However, Markowska also expects pressures to intensify in 2023, with a recession likely in the back part of the year.

Only if the FED fucks up and fails to correct its monetary policy in real time to changing economic conditions.

Indeed, there was a little bit for both arguments in the CPI report.

Most of the tempering in inflation came because of a fall in energy prices. Gasoline slid 7.7%, the biggest monthly decline since April 2020. Fuel oil tumbled 11% as energy-related commodity prices were off 7.6%.

Transportation services cost increases also came off the boil, with airline fares tumbling 7.8% to reverse a trend that has seen tickets surge 27.7% over the past year.

But there were few other signs of inflation declines in the report, with food costs particularly high. The food index, in fact, rose 1.1% on the month, and its 10.9% pace over the past 12 months is the highest since May 1979.

See explanation above.

People keep spending

Despite the surging prices, consumers have been resilient, continuing to spend even with inflation-adjusted wages contracting 3% over the past year.

Jonathan Silver, CEO of Affinity Solutions, which tracks consumer behavior through credit and debit card transactions, said spending is at a healthy pace, rising about 10.5% over the past year, though inflation is influencing behavior.

“When you start to look at specific categories, there’s been a lot of shifting in spending, and as a result, some categories are being impacted more than others by inflation,” he said. “People are delaying their spending on discretionary items.”

For instance, he said department store spending has fallen 2.4% over the past year, while discount store spending has risen 17%. Amusement park spending is down 18%, but move theaters are up 92%. Some of those numbers are influenced by rising prices, but they generally reflect the level of transactions as well.

As inflation eases, Silver expects discretionary spending to increase.

“We believe there will be a spike later in the year that will create an upward slope to the spending in key categories where the consumer has been delaying and deferring spending,” he said. “Consumers may get a holiday present of some relief on food prices.”

In the meantime, the year-over-year inflation pace is still running at 8.5%. That’s just off the most aggressive rise in 40 years and a “worryingly high rate,” said Rick Rieder, chief investment officer of global fixed income at asset management giant BlackRock.

At the center of worries about global growth is the Federal Reserve and concerns that its interest rate hikes aimed at controlling inflation will slow the economy so much that it will fall into recession.

Following Wednesday’s report, traders shifted their bets to expecting the Fed to hike just half a percentage point in September, rather than the previous trend toward 0.75 percentage points, a move that Rieder said could be mistaken.

“The persistence of still solid inflation data witnessed today, when combined with last week’s strong labor market data, and perhaps especially the still solid wage gains, places Fed policymakers firmly on the path toward continuation of aggressive tightening,” he wrote.

Think of it this way: it was not just humans who became ill with a global pandemic of Covid.
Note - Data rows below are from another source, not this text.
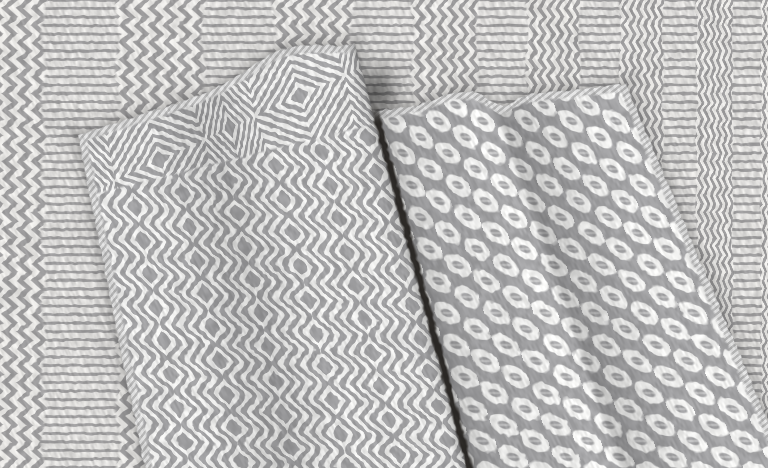
This texture is drawn by a Shadertoy shader. Its source:

```glsl
const float HEIGHT = 4.68;         // canvas height in cloth units
const float COLUMNS_LEFT = 6.1;    // eyelet columns on the left flap
const float COLUMNS_RIGHT = 12.0;  // ring columns on the right flap
const float EYELET_PITCH = 0.335;
const float RING_PITCH = 0.32;
const float LINE_PITCH = 0.1075;
const float BEAD_PITCH = 0.085;
const float HEM = 0.075;
const vec3 WOOL_WHITE = vec3(0.91, 0.91, 0.905);
const vec3 WOOL_GREY = vec3(0.615, 0.615, 0.622);
const vec3 CREVICE = vec3(0.17, 0.16, 0.15);

float hash(vec2 p) {
    vec3 q = fract(vec3(p.xyx) * 0.1031);
    q += dot(q, q.yzx + 33.33);
    return fract((q.x + q.y) * q.z);
}

float noise(vec2 p) {
    vec2 i = floor(p), f = fract(p);
    f = f * f * (3.0 - 2.0 * f);
    return mix(mix(hash(i), hash(i + vec2(1, 0)), f.x),
               mix(hash(i + vec2(0, 1)), hash(i + vec2(1, 1)), f.x), f.y);
}

// Zero at integers, one halfway between them
float tri(float x) { return abs(fract(x + 0.5) - 0.5) * 2.0; }

float bump(float x, float width) { return exp(-x * x / (width * width)); }

float stripe(float phase, float duty) {
    return 1.0 - smoothstep(duty - 0.16, duty + 0.16, tri(phase));
}

// Outlines of the flaps; y runs downward
float leftSide(float y) { return 0.78 + 0.2 * (y - 1.35); }
float crease(float y) { return 3.55 + 0.265 * (y - 0.45); }
float rightSide(float y) { return 6.25 + 0.42 * (y - 0.82); }
float leftTop(float x) { return 1.35 - 0.32 * (x - 0.78) - 0.2 * bump(x - 2.85, 0.5); }
float rightTop(float x) {
    return 1.1 - 0.105 * (x - 3.8) - 0.1 * bump(x - 4.6, 0.3) + 0.1 * bump(x - 5.02, 0.15);
}

// Flat rug: bead bands alternating with zigzag bands
float rugWeave(vec2 p) {
    float band = 0.62 * p.x - 0.5 + 0.0006 * pow(p.x, 4.0);
    float row = p.y / BEAD_PITCH;
    float brick = 0.5 * mod(floor(row), 2.0);
    float beads = stripe(row + 0.5, 0.66) * (0.72 + 0.28 * tri(p.x / 0.085 + brick));
    float zigzag = stripe(band * 11.0 + 0.65 * tri(p.y / 0.17), 0.52);
    float edge = 0.46 + 0.07 * (tri(p.y / 0.68) - 0.5);
    return mix(beads, zigzag, smoothstep(edge - 0.03, edge + 0.03, tri(band)));
}

// Left flap: nested diamonds along the top, eyelets and waves below
float diamondWeave(vec2 p, float across, float jitter) {
    float u = across * COLUMNS_LEFT + 0.14 - 5.0;
    float v = tri((p.y - 2.19 - 0.03 * u) / EYELET_PITCH);
    v = mix(v, smoothstep(0.0, 1.0, v), 0.6);
    float f = 0.5 * tri(u * 0.5) + 0.13 * v + jitter;
    float waves = stripe((f - 0.1) / LINE_PITCH, 0.47);
    waves *= smoothstep(0.03, 0.06, f) * (1.0 - smoothstep(0.57, 0.6, f));

    float drop = p.y - 1.6 + 0.46 * (p.x - 1.6);
    float side = 0.7 * tri((p.x - 1.6 - 0.25 * drop) / 1.4);
    float d = min(side + abs(drop), 1.8 * (0.7 - side) + 0.8 * abs(drop)) + jitter;
    float diamonds = stripe((d - 0.12) / LINE_PITCH, 0.48) * smoothstep(0.04, 0.07, d);

    float border = p.y - 1.95 + 0.25 * (p.x - 0.9);
    return mix(diamonds, waves, smoothstep(-0.02, 0.02, border));
}

// Right flap: staggered rings, each with a small split centre
float ringWeave(vec2 p, float across, float jitter) {
    float u = across * COLUMNS_RIGHT + 0.15;
    float column = floor(u + 0.5);
    float v = (p.y - 2.01) / RING_PITCH + 0.5 * column;
    vec2 q = vec2((u - column) * 0.235, (fract(v + 0.5) - 0.5) * RING_PITCH);
    q.x -= 0.3 * q.y;
    float r = length(q) + jitter;
    float ring = 1.0 - smoothstep(0.1, 0.125, r);
    float centre = 1.0 - smoothstep(0.03, 0.052, length(q * vec2(0.8, 1.0)));
    return ring * (1.0 - centre * (0.65 + 0.35 * smoothstep(0.005, 0.02, abs(q.y))));
}

vec3 cloth(float white) { return mix(WOOL_GREY, WOOL_WHITE, white); }

vec3 addHem(vec3 col, float depth, float along) {
    vec3 stitch = vec3(0.7 + 0.16 * stripe(along / 0.065, 0.55));
    return mix(stitch, col, smoothstep(HEM - 0.02, HEM + 0.02, depth));
}

void mainImage(out vec4 fragColor, in vec2 fragCoord) {
    vec2 p = fragCoord / iResolution.y * HEIGHT;
    p.y = HEIGHT - p.y;
    float soft = 0.6 * HEIGHT / iResolution.y + 0.004;
    float fibre = noise(vec2(p.x - 0.5 * p.y, p.y + 0.5 * p.x) * vec2(42.0, 15.0)) - 0.5;
    float jitter = 0.03 * (noise(p * 24.0) - 0.5);

    float xl = leftSide(p.y), xc = crease(p.y), xr = rightSide(p.y);
    float fray = 0.025 * (noise(p * 22.0) - 0.5);
    float outerLeft = min((p.x - xl) * 0.98, (p.y - leftTop(p.x)) * 0.95) + fray;
    float outerRight = min((xr - p.x) * 0.92, p.y - rightTop(p.x)) + fray;
    float insideLeft = min(outerLeft, (xc - p.x) * 0.97);
    float insideRight = min(outerRight, (p.x - xc) * 0.97);

    // Flat rug with contact shadows
    vec3 col = cloth(rugWeave(p + jitter * 0.5)) * vec3(1.0, 0.995, 0.99);
    float gap = max(-max(insideLeft, insideRight), 0.0);
    col *= 1.0 - 0.22 * exp(-gap / 0.07);
    col *= 1.0 - 0.45 * bump(length((p - vec2(3.78, 0.92)) * vec2(1.0, 0.8)), 0.2);

    // Right flap with its raised fold
    float acrossRight = (p.x - xc) / (xr - xc);
    float fold = p.x - (4.9 + 0.35 * (p.y - 0.95));
    vec3 right = cloth(ringWeave(p, acrossRight, jitter));
    right *= 1.0 + 0.06 * bump(fold + 0.2, 0.2) + 0.04 * smoothstep(0.4, 0.9, fold);
    right *= 1.0 - 0.2 * smoothstep(-0.04, 0.07, fold) * exp(-max(fold, 0.0) / 0.3);
    right = addHem(right, outerRight, p.x * 0.8 + p.y);
    right *= 1.0 - 0.3 * exp(-max(p.x - xc, 0.0) / 0.13);
    col = mix(col, right, smoothstep(-soft, soft, insideRight));

    // Left flap with a shallow valley and rounded crease
    float acrossLeft = (p.x - xl) / (xc - xl);
    vec3 left = cloth(diamondWeave(p, acrossLeft, jitter));
    left *= 1.02 - 0.1 * bump(acrossLeft - 0.43, 0.15);
    left = addHem(left, outerLeft, p.x + p.y * 0.8);
    left *= 1.0 - 0.28 * exp(-max(xc - p.x, 0.0) / 0.06);
    col = mix(col, left, smoothstep(-soft, soft, insideLeft));

    // Dark crevice between the flaps
    float crack = 1.0 - smoothstep(0.015, 0.05, abs(p.x - xc - 0.025 + fray));
    col = mix(col, CREVICE, crack * smoothstep(1.0, 1.25, p.y));

    col *= 1.0 + 0.14 * fibre;
    fragColor = vec4(clamp(col, 0.0, 1.0), 1.0);
}
```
The global economy became ill also. The global economy did not die from Covid because of government interventions around the world. The global economy is recovering from its bout of Covid, but like so many humans, it has a case of long-haul Covid. Science is still trying to understand long-haul Covid, and how best to treat it. This is a work in progress.

The economy is responding to the Covid shock remarkably as one would expect from prior historical experience from the post-World War II era, when there were several years of inflation as the economy converted from the “arsenal of democracy” war footing back to a consumer economy, and years of pent-up consumer demand during the war and short supply of consumer goods fueled inflation. It all worked itself out, just as the current inflationary period is already beginning to work itself out.

“The Greatest Generation” did not panic, and neither should you.




Advertisement